++++ Records provided

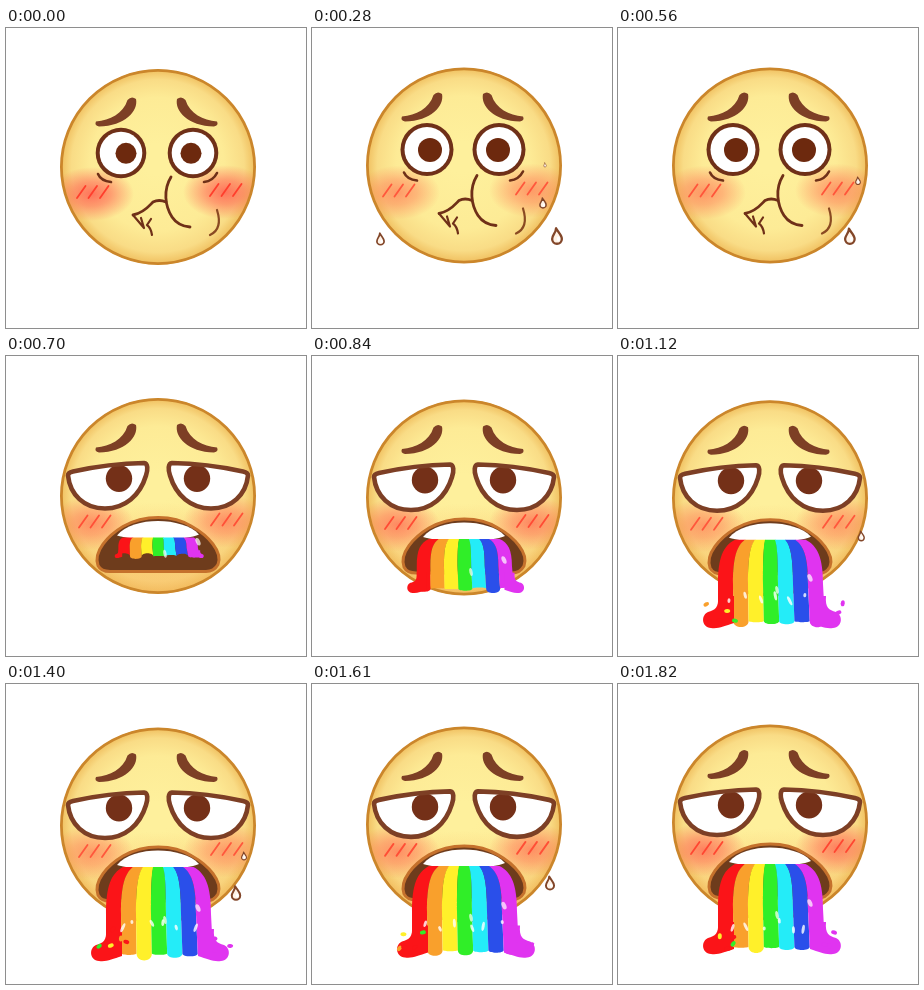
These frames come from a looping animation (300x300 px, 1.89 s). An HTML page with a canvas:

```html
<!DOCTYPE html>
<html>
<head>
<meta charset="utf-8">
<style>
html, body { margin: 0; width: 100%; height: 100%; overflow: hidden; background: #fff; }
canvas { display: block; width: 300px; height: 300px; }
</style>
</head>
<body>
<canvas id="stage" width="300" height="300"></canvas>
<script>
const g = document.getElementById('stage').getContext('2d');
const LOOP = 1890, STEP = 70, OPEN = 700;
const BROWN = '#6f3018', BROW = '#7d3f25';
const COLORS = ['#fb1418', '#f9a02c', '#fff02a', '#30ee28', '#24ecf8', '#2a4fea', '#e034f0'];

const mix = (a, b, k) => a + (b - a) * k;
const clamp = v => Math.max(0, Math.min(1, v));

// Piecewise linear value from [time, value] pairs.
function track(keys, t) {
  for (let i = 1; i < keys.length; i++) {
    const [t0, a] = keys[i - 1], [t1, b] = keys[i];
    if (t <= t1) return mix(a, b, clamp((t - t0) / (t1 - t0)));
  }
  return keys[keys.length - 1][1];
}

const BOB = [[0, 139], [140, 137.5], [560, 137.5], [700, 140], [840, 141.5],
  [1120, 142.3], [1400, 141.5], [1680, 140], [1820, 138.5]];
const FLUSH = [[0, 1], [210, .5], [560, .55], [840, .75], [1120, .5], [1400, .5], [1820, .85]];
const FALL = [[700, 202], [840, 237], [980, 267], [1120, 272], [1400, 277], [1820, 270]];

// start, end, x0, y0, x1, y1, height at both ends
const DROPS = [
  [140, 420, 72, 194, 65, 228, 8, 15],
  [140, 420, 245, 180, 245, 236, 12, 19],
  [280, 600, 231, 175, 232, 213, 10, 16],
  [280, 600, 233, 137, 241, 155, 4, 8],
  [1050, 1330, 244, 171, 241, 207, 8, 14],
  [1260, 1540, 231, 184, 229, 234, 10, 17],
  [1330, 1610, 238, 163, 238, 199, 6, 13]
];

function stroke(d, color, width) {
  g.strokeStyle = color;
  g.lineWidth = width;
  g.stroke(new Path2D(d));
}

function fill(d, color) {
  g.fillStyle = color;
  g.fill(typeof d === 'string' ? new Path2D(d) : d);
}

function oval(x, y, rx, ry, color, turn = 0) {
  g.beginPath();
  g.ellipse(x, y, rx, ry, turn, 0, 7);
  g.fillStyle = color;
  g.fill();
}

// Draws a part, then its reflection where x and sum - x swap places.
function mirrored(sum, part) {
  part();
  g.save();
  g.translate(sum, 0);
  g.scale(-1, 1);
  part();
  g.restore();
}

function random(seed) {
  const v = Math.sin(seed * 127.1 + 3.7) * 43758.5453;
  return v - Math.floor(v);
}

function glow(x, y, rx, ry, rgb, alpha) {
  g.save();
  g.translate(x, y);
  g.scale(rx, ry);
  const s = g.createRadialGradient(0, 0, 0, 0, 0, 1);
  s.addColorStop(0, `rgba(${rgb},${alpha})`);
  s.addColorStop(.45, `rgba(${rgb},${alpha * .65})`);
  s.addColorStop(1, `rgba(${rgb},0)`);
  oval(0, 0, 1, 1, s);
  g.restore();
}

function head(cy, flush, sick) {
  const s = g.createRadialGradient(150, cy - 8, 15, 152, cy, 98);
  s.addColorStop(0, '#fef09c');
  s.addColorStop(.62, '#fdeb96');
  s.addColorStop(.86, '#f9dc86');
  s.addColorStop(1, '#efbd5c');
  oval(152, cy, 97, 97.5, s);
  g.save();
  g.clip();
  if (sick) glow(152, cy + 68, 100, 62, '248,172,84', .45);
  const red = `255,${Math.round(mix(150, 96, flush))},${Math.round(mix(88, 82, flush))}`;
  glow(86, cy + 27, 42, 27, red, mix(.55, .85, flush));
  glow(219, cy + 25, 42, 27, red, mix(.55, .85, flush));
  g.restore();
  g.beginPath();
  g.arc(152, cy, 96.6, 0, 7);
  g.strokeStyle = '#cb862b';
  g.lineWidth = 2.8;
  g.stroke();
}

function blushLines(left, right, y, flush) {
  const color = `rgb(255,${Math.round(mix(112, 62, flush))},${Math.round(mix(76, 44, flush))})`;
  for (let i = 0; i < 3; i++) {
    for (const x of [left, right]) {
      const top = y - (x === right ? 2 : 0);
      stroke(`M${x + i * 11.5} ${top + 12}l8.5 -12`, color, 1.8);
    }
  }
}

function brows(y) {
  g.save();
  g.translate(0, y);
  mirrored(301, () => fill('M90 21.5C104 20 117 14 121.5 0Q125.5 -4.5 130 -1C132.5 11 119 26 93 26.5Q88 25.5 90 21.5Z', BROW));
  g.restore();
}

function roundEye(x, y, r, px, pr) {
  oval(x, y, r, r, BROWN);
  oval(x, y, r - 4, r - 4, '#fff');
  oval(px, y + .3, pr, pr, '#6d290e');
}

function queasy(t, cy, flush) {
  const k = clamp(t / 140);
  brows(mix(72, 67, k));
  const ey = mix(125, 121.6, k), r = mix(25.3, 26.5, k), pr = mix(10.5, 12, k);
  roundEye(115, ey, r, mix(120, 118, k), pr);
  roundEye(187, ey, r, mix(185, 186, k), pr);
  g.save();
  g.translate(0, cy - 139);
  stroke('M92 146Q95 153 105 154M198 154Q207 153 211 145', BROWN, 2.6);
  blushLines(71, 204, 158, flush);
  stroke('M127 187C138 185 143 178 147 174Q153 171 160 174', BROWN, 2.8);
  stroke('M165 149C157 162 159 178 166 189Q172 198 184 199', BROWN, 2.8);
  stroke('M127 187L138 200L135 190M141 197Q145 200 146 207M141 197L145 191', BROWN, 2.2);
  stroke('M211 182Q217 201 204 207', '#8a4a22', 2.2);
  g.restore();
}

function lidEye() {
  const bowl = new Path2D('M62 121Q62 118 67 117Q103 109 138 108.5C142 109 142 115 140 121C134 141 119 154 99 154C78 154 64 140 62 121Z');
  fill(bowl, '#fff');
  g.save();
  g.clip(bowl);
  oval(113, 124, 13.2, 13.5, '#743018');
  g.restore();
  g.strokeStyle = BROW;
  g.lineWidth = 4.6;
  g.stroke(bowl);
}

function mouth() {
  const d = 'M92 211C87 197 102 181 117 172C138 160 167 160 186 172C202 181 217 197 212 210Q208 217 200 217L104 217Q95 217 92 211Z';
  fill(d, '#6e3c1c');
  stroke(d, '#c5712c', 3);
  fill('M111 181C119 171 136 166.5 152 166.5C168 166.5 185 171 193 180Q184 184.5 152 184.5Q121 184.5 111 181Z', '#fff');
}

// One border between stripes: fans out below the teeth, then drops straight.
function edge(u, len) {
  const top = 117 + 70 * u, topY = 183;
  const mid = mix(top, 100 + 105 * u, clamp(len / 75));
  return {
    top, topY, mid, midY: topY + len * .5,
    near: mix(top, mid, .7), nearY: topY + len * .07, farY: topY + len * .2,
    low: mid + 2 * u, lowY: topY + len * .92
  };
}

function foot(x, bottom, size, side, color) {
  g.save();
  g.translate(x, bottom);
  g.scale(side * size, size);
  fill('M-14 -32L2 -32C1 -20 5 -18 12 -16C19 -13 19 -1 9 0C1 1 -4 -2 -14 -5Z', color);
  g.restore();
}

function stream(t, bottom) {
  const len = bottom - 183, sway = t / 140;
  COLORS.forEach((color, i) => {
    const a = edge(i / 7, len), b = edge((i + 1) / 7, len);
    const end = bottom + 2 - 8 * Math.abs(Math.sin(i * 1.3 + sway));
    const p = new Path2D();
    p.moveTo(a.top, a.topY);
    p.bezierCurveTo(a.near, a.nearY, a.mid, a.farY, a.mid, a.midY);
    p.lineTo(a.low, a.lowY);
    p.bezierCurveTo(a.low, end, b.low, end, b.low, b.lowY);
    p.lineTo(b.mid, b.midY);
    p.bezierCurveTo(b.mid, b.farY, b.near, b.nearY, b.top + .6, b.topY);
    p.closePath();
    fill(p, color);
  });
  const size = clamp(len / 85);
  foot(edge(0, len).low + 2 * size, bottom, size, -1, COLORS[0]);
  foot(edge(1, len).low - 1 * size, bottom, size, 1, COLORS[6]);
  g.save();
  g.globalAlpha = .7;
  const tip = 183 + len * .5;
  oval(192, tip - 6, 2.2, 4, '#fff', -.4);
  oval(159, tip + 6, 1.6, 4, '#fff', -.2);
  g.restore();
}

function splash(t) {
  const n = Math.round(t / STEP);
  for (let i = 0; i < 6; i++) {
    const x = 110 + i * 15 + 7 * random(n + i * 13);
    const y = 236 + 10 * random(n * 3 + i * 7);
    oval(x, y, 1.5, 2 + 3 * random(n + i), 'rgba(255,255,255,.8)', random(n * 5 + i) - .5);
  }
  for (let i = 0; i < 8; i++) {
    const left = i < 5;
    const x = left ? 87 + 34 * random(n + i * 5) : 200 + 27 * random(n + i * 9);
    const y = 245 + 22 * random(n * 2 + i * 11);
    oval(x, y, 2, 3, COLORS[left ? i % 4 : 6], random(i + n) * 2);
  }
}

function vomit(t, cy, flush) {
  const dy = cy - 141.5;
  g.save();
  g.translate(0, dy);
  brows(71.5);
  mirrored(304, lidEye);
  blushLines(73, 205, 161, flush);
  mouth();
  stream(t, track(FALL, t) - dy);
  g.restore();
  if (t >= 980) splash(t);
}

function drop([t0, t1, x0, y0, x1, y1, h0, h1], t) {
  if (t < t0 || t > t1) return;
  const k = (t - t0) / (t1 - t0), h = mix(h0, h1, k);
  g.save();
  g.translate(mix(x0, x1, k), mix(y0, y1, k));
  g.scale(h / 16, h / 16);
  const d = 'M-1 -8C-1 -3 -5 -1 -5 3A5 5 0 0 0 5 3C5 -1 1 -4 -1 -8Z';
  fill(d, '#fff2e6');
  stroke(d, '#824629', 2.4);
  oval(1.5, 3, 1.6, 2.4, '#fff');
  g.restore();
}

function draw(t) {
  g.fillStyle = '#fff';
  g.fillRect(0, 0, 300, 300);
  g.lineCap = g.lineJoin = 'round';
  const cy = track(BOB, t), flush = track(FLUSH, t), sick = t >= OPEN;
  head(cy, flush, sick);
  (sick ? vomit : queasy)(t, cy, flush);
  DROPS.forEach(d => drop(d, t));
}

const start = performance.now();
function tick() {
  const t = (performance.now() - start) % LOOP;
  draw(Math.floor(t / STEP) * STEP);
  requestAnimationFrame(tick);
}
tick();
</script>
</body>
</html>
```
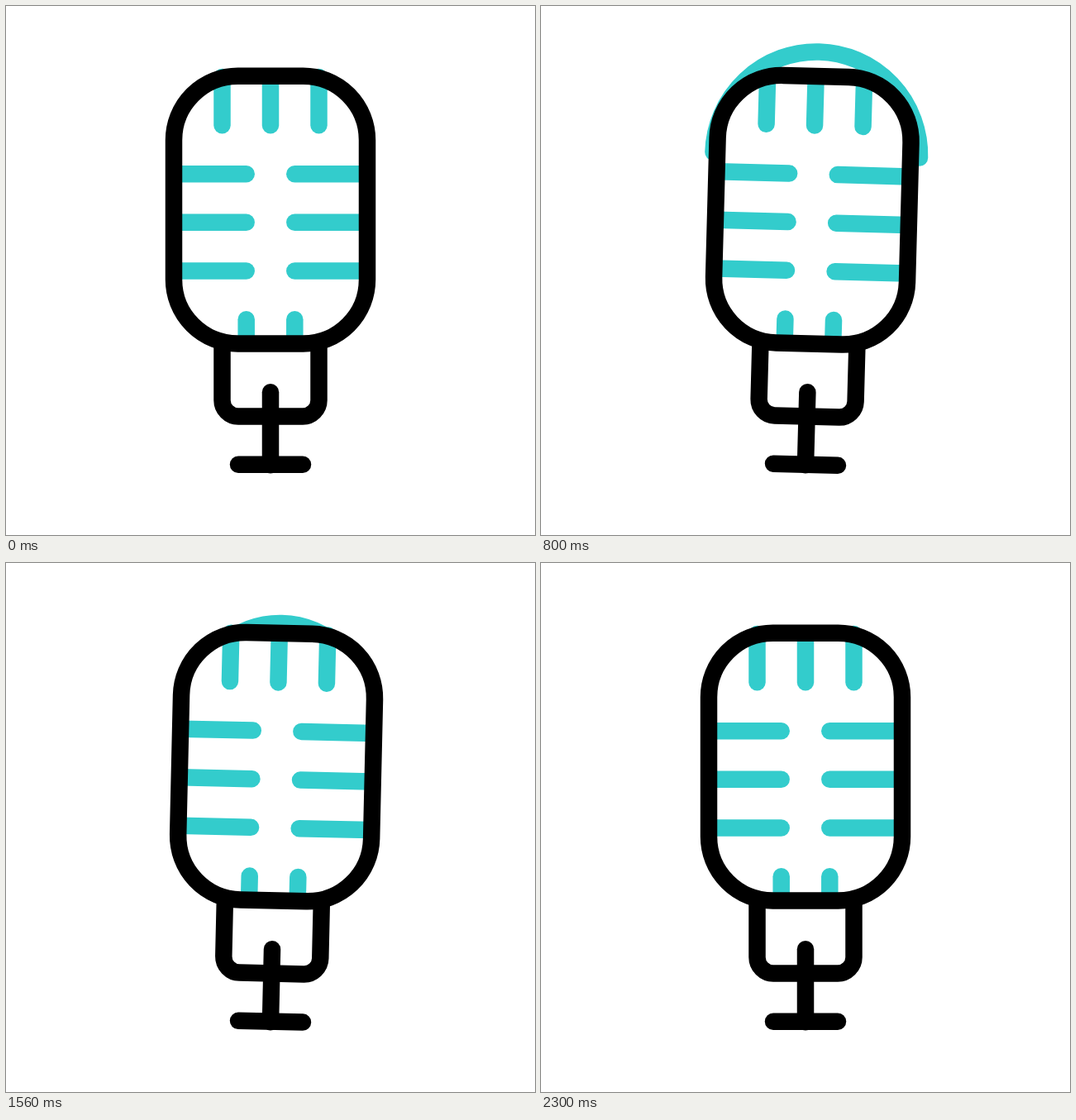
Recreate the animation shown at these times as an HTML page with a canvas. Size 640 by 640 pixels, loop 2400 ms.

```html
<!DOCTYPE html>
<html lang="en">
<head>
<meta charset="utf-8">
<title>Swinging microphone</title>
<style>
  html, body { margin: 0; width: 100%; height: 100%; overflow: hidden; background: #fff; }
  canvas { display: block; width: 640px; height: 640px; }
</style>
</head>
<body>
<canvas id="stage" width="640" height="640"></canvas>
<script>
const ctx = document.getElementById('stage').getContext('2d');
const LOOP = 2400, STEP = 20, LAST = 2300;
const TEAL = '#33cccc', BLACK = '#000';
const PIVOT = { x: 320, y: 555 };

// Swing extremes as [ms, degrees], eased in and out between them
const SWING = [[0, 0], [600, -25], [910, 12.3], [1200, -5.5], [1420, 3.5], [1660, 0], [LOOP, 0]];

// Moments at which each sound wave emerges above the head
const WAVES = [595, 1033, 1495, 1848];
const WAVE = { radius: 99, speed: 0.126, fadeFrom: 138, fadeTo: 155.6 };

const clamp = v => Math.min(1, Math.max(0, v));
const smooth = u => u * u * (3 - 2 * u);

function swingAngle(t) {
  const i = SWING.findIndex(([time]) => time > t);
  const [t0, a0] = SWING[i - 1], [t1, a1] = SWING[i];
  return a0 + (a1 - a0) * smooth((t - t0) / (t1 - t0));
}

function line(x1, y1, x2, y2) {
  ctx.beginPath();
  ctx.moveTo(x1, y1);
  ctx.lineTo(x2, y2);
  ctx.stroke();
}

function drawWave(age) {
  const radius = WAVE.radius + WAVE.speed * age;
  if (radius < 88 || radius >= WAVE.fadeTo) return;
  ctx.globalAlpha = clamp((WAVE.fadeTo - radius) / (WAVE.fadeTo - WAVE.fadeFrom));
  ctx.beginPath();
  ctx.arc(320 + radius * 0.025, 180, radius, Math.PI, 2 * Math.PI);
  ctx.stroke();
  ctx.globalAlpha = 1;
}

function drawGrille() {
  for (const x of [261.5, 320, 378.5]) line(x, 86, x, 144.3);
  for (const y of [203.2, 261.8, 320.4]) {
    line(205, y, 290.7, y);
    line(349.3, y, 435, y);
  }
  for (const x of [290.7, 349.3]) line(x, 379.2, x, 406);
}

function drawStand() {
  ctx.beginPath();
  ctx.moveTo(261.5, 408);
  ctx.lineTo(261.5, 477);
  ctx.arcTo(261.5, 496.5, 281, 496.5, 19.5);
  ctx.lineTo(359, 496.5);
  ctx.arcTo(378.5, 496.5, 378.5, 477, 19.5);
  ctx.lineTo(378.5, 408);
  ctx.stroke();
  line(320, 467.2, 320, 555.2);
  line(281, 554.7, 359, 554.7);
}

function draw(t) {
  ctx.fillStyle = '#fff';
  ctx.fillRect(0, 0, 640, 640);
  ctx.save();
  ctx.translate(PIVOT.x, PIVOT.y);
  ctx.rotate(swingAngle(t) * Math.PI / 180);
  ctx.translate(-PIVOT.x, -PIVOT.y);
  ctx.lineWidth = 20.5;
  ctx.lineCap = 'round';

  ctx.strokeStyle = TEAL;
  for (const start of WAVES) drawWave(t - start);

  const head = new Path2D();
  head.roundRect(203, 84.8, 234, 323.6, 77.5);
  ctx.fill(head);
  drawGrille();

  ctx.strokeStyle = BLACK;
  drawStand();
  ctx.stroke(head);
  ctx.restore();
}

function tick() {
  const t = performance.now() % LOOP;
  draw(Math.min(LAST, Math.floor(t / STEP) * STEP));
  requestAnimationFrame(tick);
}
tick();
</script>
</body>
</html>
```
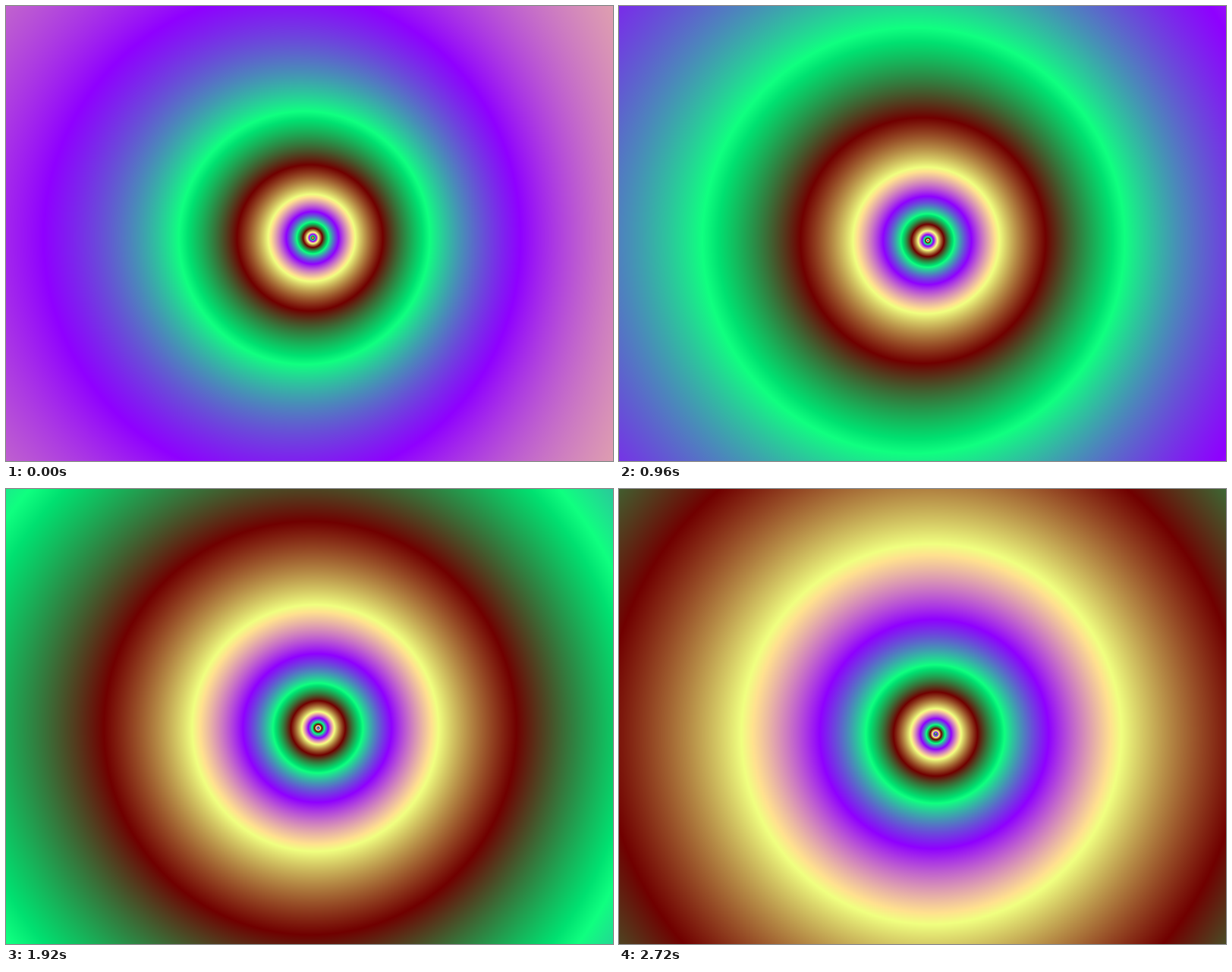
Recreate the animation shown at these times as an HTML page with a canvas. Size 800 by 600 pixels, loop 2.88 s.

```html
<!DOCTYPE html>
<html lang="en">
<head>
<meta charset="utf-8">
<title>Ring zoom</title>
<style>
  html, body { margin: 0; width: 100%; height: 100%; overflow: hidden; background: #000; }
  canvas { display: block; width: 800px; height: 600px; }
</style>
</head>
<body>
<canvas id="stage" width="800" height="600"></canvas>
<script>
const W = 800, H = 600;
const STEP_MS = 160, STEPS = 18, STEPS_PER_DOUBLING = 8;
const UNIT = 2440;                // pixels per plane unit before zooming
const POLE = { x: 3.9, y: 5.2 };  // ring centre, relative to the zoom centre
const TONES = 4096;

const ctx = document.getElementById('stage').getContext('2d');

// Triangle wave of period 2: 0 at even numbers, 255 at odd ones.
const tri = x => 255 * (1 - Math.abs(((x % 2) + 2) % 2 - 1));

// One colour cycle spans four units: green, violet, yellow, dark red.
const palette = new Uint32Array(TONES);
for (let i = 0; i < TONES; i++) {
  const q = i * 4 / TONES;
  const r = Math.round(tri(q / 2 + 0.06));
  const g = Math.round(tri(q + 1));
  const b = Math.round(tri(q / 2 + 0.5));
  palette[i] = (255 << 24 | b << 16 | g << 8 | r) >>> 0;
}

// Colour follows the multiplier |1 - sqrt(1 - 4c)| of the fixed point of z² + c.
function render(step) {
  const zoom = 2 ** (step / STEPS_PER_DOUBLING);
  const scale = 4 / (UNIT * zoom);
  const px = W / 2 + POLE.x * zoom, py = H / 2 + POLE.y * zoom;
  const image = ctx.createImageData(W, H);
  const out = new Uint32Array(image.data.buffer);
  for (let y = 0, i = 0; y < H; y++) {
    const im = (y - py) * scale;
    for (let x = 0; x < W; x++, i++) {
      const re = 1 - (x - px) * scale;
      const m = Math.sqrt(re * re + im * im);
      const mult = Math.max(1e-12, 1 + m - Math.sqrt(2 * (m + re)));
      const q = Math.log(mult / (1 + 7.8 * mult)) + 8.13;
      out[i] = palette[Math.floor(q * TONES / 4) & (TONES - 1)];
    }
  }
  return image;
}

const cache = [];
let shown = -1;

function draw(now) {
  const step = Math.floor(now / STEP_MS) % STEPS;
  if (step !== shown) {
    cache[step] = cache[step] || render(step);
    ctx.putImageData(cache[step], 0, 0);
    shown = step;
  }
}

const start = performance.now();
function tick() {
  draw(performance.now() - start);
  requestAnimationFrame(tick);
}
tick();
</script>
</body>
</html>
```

++++++++

## What this task involves
Count each line of the data where the word "pixels" appears, then reply with the total only.

## Exercise result
3